Exercise description
Copy all the records exactly, but keep the pictures out of your version.

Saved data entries
+---+

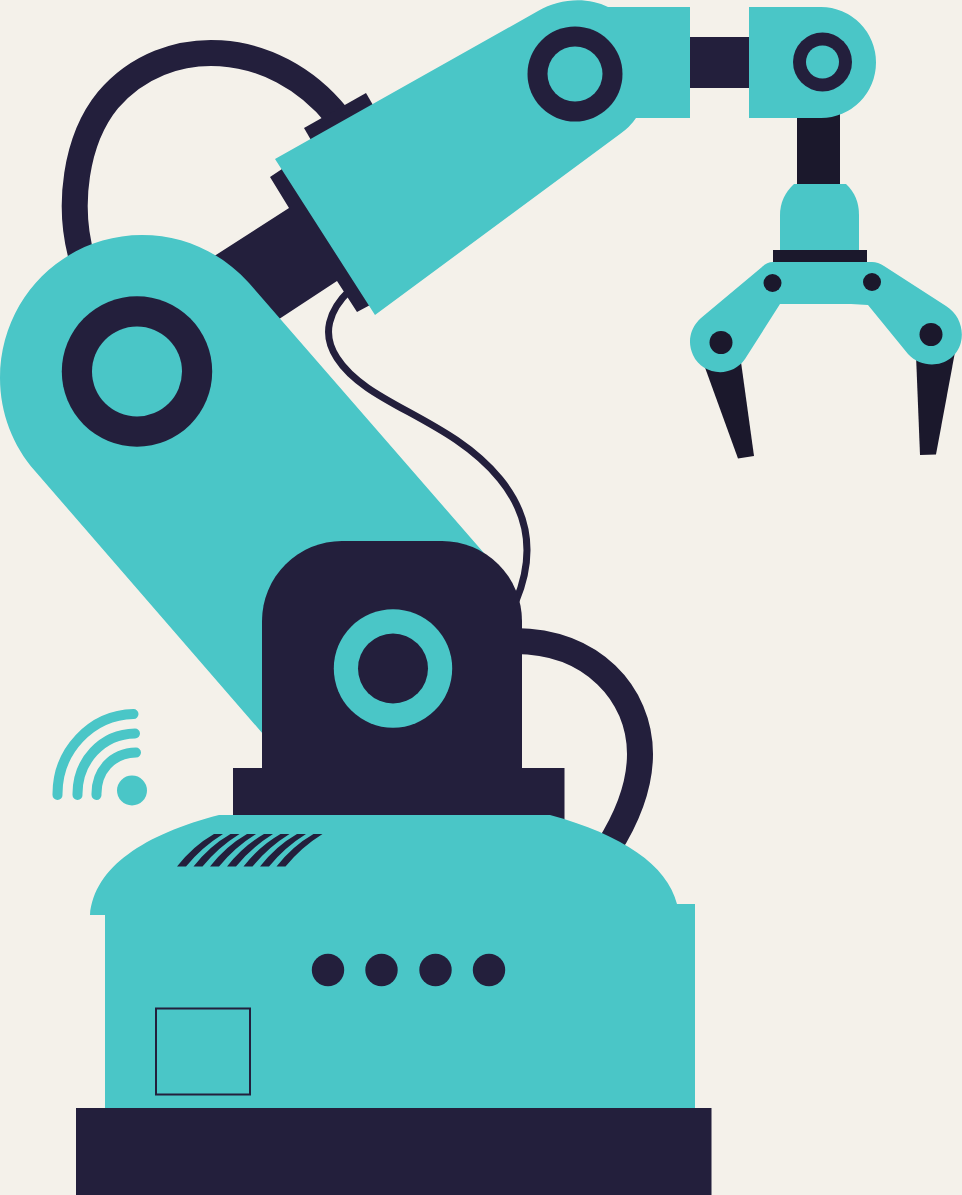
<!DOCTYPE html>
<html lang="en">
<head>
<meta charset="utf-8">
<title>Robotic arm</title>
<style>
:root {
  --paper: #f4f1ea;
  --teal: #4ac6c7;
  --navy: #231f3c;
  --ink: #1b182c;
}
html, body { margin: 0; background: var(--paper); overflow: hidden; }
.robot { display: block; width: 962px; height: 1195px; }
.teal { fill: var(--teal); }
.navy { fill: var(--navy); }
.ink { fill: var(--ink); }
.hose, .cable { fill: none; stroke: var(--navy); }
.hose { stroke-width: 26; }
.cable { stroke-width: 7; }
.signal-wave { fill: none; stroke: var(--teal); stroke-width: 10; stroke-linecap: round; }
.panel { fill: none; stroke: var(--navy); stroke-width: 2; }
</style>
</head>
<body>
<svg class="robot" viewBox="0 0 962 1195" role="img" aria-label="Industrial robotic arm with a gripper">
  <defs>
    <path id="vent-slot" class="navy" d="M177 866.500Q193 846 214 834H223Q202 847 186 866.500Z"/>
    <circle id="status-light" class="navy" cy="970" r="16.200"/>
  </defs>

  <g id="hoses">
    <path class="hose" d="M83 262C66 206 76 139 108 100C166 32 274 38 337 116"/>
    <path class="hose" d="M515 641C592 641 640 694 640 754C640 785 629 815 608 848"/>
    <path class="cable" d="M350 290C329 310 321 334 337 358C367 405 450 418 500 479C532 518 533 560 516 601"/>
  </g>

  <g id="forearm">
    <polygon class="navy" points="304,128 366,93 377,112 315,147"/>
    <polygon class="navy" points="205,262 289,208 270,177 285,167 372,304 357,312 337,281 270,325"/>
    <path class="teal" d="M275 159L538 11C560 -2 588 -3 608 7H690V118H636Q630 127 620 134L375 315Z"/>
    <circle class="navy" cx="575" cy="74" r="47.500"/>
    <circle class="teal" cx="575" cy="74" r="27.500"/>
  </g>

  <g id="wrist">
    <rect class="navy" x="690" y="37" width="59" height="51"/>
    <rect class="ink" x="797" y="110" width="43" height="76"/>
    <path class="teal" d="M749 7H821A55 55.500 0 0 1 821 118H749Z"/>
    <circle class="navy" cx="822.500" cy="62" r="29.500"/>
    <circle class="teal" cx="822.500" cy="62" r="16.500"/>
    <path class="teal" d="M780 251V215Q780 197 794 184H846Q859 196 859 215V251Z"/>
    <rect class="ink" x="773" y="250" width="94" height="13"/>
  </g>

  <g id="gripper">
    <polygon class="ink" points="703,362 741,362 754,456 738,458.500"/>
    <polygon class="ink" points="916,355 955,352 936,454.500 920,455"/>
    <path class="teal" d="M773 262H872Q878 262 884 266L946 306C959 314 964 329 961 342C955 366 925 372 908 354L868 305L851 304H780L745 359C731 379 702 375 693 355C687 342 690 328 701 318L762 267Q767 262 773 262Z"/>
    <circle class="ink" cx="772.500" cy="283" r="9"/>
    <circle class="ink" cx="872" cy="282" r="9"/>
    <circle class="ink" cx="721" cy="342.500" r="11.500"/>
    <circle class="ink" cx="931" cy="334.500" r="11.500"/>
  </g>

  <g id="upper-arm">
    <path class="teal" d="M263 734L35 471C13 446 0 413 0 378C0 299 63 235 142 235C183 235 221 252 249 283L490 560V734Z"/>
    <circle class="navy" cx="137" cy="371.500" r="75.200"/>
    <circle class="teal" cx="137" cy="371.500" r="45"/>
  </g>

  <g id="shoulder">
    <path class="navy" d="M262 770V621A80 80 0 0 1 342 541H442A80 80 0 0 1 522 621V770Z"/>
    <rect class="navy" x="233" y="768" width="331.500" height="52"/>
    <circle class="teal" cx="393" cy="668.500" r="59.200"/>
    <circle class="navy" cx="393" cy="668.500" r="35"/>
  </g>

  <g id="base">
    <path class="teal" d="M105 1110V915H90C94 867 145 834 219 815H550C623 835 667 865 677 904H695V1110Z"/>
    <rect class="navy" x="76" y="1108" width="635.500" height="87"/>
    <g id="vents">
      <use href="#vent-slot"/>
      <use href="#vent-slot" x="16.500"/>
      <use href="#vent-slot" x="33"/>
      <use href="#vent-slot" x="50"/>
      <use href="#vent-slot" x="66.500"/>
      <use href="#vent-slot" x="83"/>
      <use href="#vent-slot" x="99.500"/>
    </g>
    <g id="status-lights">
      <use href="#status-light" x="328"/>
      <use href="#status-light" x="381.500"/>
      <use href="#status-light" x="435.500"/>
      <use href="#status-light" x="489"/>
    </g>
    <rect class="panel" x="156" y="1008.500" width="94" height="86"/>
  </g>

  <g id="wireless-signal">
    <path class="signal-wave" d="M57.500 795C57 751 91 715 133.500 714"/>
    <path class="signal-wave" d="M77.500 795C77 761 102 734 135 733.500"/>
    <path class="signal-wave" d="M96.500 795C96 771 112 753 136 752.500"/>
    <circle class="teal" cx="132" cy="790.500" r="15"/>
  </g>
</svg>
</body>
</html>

+---+

Solution
<!DOCTYPE html>
<html lang="en">
<head>
<meta charset="utf-8">
<title>Robotic arm</title>
<style>
:root {
  --paper: #f4f1ea;
  --teal: #4ac6c7;
  --navy: #231f3c;
  --ink: #1b182c;
}
html, body { margin: 0; background: var(--paper); overflow: hidden; }
.robot { display: block; width: 962px; height: 1195px; }
.teal { fill: var(--teal); }
.navy { fill: var(--navy); }
.ink { fill: var(--ink); }
.hose, .cable { fill: none; stroke: var(--navy); }
.hose { stroke-width: 26; }
.cable { stroke-width: 7; }
.signal-wave { fill: none; stroke: var(--teal); stroke-width: 10; stroke-linecap: round; }
.panel { fill: none; stroke: var(--navy); stroke-width: 2; }
</style>
</head>
<body>
<svg class="robot" viewBox="0 0 962 1195" role="img" aria-label="Industrial robotic arm with a gripper">
  <defs>
    <path id="vent-slot" class="navy" d="M177 866.500Q193 846 214 834H223Q202 847 186 866.500Z"/>
    <circle id="status-light" class="navy" cy="970" r="16.200"/>
  </defs>

  <g id="hoses">
    <path class="hose" d="M83 262C66 206 76 139 108 100C166 32 274 38 337 116"/>
    <path class="hose" d="M515 641C592 641 640 694 640 754C640 785 629 815 608 848"/>
    <path class="cable" d="M350 290C329 310 321 334 337 358C367 405 450 418 500 479C532 518 533 560 516 601"/>
  </g>

  <g id="forearm">
    <polygon class="navy" points="304,128 366,93 377,112 315,147"/>
    <polygon class="navy" points="205,262 289,208 270,177 285,167 372,304 357,312 337,281 270,325"/>
    <path class="teal" d="M275 159L538 11C560 -2 588 -3 608 7H690V118H636Q630 127 620 134L375 315Z"/>
    <circle class="navy" cx="575" cy="74" r="47.500"/>
    <circle class="teal" cx="575" cy="74" r="27.500"/>
  </g>

  <g id="wrist">
    <rect class="navy" x="690" y="37" width="59" height="51"/>
    <rect class="ink" x="797" y="110" width="43" height="76"/>
    <path class="teal" d="M749 7H821A55 55.500 0 0 1 821 118H749Z"/>
    <circle class="navy" cx="822.500" cy="62" r="29.500"/>
    <circle class="teal" cx="822.500" cy="62" r="16.500"/>
    <path class="teal" d="M780 251V215Q780 197 794 184H846Q859 196 859 215V251Z"/>
    <rect class="ink" x="773" y="250" width="94" height="13"/>
  </g>

  <g id="gripper">
    <polygon class="ink" points="703,362 741,362 754,456 738,458.500"/>
    <polygon class="ink" points="916,355 955,352 936,454.500 920,455"/>
    <path class="teal" d="M773 262H872Q878 262 884 266L946 306C959 314 964 329 961 342C955 366 925 372 908 354L868 305L851 304H780L745 359C731 379 702 375 693 355C687 342 690 328 701 318L762 267Q767 262 773 262Z"/>
    <circle class="ink" cx="772.500" cy="283" r="9"/>
    <circle class="ink" cx="872" cy="282" r="9"/>
    <circle class="ink" cx="721" cy="342.500" r="11.500"/>
    <circle class="ink" cx="931" cy="334.500" r="11.500"/>
  </g>

  <g id="upper-arm">
    <path class="teal" d="M263 734L35 471C13 446 0 413 0 378C0 299 63 235 142 235C183 235 221 252 249 283L490 560V734Z"/>
    <circle class="navy" cx="137" cy="371.500" r="75.200"/>
    <circle class="teal" cx="137" cy="371.500" r="45"/>
  </g>

  <g id="shoulder">
    <path class="navy" d="M262 770V621A80 80 0 0 1 342 541H442A80 80 0 0 1 522 621V770Z"/>
    <rect class="navy" x="233" y="768" width="331.500" height="52"/>
    <circle class="teal" cx="393" cy="668.500" r="59.200"/>
    <circle class="navy" cx="393" cy="668.500" r="35"/>
  </g>

  <g id="base">
    <path class="teal" d="M105 1110V915H90C94 867 145 834 219 815H550C623 835 667 865 677 904H695V1110Z"/>
    <rect class="navy" x="76" y="1108" width="635.500" height="87"/>
    <g id="vents">
      <use href="#vent-slot"/>
      <use href="#vent-slot" x="16.500"/>
      <use href="#vent-slot" x="33"/>
      <use href="#vent-slot" x="50"/>
      <use href="#vent-slot" x="66.500"/>
      <use href="#vent-slot" x="83"/>
      <use href="#vent-slot" x="99.500"/>
    </g>
    <g id="status-lights">
      <use href="#status-light" x="328"/>
      <use href="#status-light" x="381.500"/>
      <use href="#status-light" x="435.500"/>
      <use href="#status-light" x="489"/>
    </g>
    <rect class="panel" x="156" y="1008.500" width="94" height="86"/>
  </g>

  <g id="wireless-signal">
    <path class="signal-wave" d="M57.500 795C57 751 91 715 133.500 714"/>
    <path class="signal-wave" d="M77.500 795C77 761 102 734 135 733.500"/>
    <path class="signal-wave" d="M96.500 795C96 771 112 753 136 752.500"/>
    <circle class="teal" cx="132" cy="790.500" r="15"/>
  </g>
</svg>
</body>
</html>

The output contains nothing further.